My career? My dream was to become Brenda Starr, newspaper reporter, and a month before my first son was born I completed my master’s degree in journalism. But Brenda Starr is a full-time job — and that’s not what I wanted. As my kids got older, I realized that "staying home" didn’t mean I had to stay in the house every minute. So I started teaching one journalism course every semester, working just a couple of hours a week. Between transportation and the babysitter, I lost money on the deal. But it allowed me to keep a finger in the professional world while being a stay-at-home mom.
I did feel at times — from friends, the media — that I had made a politically incorrect choice. The inevitable question when I met new people back in those years was "And what do you do?" My "I'm a stay-at-home mom" often resulted in a blank look or another question: "When are you going back to work?"
I did return to more demanding work when my kids were in high school. It may not have been the high-powered career I might have had otherwise, but I earned a significant enough paycheck to renovate my kitchen and to help pay for my children's college. I fully expect that I will work full time into my 70s, partly to make up for lost wages and partly because I like my job.
I have no regrets. One recent morning while out walking, I saw a somewhat harried 30-something mom loading her two young sons and their equipment into her van for summer baseball camp. I remembered those days; I know they held their fair share of frustration, exhaustion and drudgery, but only the sweetness remains.
"Enjoy them," I told her. "It goes much too fast."
Mary Quigley is the author of the popular blog Mothering21.com about life with grown kids.
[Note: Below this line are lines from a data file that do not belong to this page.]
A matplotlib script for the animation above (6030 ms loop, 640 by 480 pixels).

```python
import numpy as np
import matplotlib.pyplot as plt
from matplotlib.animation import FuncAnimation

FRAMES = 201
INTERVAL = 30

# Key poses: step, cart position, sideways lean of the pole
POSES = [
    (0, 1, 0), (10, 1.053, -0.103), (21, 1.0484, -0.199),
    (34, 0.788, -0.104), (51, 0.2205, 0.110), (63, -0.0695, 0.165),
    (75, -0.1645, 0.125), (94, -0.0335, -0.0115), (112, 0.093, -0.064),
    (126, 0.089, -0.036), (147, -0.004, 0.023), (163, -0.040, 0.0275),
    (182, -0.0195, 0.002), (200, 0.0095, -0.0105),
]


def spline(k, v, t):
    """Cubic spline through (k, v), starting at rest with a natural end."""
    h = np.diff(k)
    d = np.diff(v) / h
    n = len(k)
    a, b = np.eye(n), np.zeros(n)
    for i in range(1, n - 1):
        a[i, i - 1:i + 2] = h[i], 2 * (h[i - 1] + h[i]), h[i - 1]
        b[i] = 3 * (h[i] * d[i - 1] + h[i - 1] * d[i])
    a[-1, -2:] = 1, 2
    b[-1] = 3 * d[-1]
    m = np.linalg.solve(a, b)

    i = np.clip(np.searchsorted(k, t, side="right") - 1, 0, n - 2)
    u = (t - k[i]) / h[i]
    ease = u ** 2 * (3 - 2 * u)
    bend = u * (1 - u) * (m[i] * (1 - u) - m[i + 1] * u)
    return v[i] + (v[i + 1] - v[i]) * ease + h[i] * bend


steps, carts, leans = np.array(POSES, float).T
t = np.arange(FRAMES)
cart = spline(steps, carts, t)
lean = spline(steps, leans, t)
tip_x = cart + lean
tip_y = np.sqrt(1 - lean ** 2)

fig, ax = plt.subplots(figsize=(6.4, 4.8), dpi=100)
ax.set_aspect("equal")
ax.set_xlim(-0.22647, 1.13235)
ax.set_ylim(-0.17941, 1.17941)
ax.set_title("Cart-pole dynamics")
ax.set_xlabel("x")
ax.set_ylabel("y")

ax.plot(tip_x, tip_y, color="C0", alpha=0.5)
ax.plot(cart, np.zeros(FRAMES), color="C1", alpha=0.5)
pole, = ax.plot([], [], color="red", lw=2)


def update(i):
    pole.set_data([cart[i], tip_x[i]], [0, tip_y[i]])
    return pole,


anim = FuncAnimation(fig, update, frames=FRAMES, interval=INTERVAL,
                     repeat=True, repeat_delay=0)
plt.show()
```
"I Was a Working Mom." A mother looks back on her decision to pursue a high-powered career when her children were young.